→ **DIRECTIONS FOR THIS TASK**
If a line of the data below holds the string "holes", copy it.

BEGIN EXTRACTED RECORDS

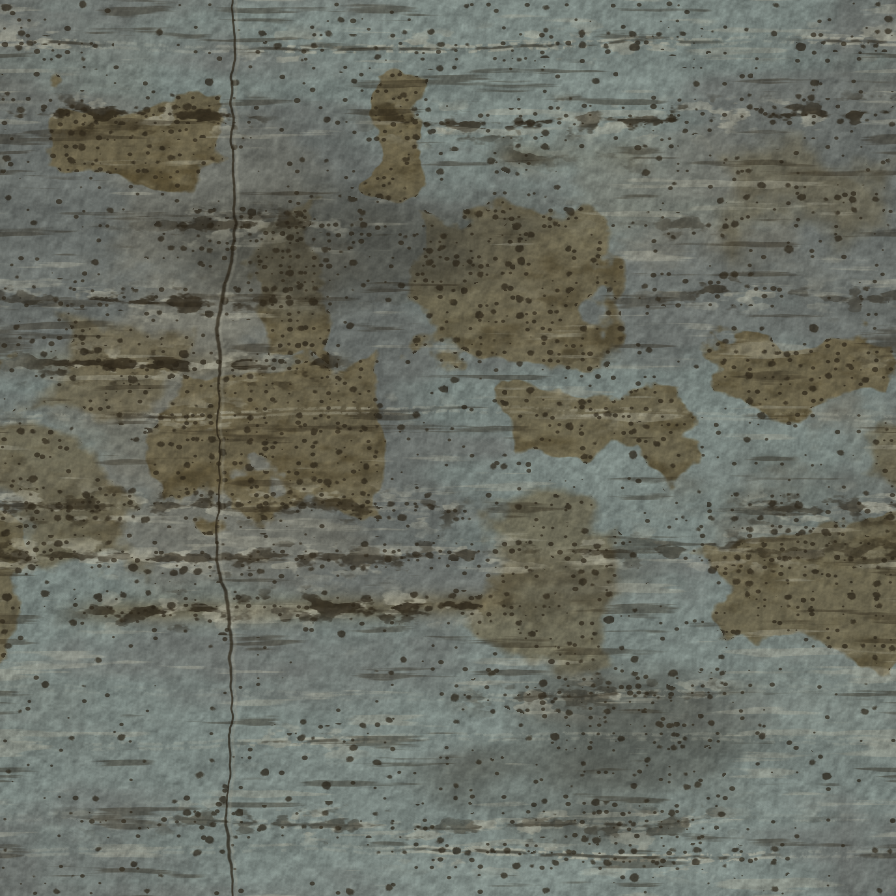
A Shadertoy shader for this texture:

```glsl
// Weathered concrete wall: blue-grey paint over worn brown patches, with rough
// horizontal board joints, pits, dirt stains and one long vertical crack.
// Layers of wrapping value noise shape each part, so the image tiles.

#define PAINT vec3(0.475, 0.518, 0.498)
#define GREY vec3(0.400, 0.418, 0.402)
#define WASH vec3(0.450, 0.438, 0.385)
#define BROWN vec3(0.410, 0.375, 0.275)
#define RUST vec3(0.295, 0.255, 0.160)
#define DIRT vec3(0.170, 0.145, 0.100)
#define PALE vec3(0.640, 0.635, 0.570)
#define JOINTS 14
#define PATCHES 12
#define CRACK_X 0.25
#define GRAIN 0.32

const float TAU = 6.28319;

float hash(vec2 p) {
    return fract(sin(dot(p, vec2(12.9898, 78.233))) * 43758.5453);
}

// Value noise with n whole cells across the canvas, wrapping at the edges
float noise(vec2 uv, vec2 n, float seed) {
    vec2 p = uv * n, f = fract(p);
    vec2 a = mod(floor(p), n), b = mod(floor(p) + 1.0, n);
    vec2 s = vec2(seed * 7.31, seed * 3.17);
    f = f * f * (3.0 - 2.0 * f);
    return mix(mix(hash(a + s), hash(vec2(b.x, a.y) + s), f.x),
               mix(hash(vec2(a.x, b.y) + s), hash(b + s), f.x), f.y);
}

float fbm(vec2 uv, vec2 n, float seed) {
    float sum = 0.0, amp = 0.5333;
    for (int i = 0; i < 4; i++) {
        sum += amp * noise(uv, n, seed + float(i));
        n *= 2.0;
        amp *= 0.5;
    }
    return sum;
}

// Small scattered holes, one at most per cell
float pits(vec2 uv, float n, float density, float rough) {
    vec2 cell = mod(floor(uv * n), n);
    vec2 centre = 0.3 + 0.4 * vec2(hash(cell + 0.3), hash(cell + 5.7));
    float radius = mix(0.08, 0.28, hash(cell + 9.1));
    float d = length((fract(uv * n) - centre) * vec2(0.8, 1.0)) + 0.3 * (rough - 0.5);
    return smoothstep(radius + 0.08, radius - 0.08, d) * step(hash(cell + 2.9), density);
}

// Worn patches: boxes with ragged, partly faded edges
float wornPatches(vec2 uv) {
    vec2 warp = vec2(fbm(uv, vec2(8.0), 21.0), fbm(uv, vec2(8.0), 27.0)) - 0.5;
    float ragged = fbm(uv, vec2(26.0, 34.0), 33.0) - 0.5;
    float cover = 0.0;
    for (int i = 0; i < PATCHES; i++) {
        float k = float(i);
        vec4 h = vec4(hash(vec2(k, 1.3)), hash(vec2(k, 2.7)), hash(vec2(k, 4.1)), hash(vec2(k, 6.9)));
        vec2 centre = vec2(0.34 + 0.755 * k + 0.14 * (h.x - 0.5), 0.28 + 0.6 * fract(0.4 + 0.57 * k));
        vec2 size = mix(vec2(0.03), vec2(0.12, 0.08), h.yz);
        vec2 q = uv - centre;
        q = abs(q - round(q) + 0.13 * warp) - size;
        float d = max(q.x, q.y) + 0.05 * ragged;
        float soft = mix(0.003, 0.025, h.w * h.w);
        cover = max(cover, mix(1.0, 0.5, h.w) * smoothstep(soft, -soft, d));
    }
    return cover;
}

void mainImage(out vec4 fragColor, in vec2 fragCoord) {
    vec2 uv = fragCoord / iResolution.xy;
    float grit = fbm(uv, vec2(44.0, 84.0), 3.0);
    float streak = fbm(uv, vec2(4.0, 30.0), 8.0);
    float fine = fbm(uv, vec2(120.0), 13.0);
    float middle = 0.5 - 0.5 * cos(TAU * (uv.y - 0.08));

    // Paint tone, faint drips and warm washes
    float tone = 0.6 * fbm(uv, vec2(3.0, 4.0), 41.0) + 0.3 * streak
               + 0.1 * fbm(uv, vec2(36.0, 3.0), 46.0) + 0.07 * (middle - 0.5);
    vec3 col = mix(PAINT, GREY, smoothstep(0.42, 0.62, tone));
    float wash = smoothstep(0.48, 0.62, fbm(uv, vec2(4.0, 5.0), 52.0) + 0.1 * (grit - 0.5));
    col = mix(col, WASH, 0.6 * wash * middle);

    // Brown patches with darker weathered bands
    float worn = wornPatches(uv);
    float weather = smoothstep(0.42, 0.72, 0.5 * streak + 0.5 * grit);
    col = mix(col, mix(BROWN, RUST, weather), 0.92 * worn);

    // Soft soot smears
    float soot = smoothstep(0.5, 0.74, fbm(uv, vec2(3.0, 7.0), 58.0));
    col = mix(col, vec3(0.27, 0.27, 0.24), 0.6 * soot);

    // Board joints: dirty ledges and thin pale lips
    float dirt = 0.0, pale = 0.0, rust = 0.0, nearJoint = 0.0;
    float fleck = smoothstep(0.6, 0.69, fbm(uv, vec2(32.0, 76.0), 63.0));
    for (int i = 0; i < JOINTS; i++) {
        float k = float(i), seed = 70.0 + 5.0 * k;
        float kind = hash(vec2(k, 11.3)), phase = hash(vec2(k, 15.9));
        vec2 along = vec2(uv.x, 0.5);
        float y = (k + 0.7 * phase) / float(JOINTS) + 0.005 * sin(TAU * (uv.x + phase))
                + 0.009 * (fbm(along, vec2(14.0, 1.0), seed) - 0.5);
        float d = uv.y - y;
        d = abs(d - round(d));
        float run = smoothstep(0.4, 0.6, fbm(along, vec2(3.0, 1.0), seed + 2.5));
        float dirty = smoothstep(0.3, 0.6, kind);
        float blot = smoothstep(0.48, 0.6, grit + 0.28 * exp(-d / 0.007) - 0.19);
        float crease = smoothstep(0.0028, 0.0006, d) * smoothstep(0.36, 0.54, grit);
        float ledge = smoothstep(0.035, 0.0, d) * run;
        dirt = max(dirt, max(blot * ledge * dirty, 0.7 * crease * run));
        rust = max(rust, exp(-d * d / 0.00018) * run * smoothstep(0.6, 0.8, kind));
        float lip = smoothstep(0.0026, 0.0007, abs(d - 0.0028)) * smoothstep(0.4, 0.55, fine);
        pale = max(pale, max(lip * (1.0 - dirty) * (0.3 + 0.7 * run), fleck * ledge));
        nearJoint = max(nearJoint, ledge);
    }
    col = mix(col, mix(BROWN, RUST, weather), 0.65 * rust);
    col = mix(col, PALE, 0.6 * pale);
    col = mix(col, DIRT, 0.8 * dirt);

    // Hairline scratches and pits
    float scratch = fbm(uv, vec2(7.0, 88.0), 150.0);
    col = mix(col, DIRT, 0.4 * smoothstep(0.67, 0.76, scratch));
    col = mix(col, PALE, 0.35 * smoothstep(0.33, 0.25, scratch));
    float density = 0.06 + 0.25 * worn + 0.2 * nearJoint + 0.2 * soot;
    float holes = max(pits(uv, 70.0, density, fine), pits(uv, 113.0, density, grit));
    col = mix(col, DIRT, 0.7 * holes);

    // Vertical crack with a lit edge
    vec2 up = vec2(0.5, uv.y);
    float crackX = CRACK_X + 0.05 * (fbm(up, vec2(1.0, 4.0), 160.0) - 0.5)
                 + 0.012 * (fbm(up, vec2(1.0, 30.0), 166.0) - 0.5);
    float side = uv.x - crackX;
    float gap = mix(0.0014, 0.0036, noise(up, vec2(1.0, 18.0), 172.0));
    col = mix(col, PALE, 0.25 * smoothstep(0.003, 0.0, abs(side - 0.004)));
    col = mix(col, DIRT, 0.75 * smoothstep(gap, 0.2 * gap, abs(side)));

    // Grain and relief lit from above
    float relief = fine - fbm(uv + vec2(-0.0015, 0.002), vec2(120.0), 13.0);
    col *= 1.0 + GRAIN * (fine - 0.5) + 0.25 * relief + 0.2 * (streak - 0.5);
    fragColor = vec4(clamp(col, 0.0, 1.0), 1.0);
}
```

END EXTRACTED RECORDS

→ **ANSWER TO THE EXERCISE**
// Small scattered holes, one at most per cell
    float holes = max(pits(uv, 70.0, density, fine), pits(uv, 113.0, density, grit));
    col = mix(col, DIRT, 0.7 * holes);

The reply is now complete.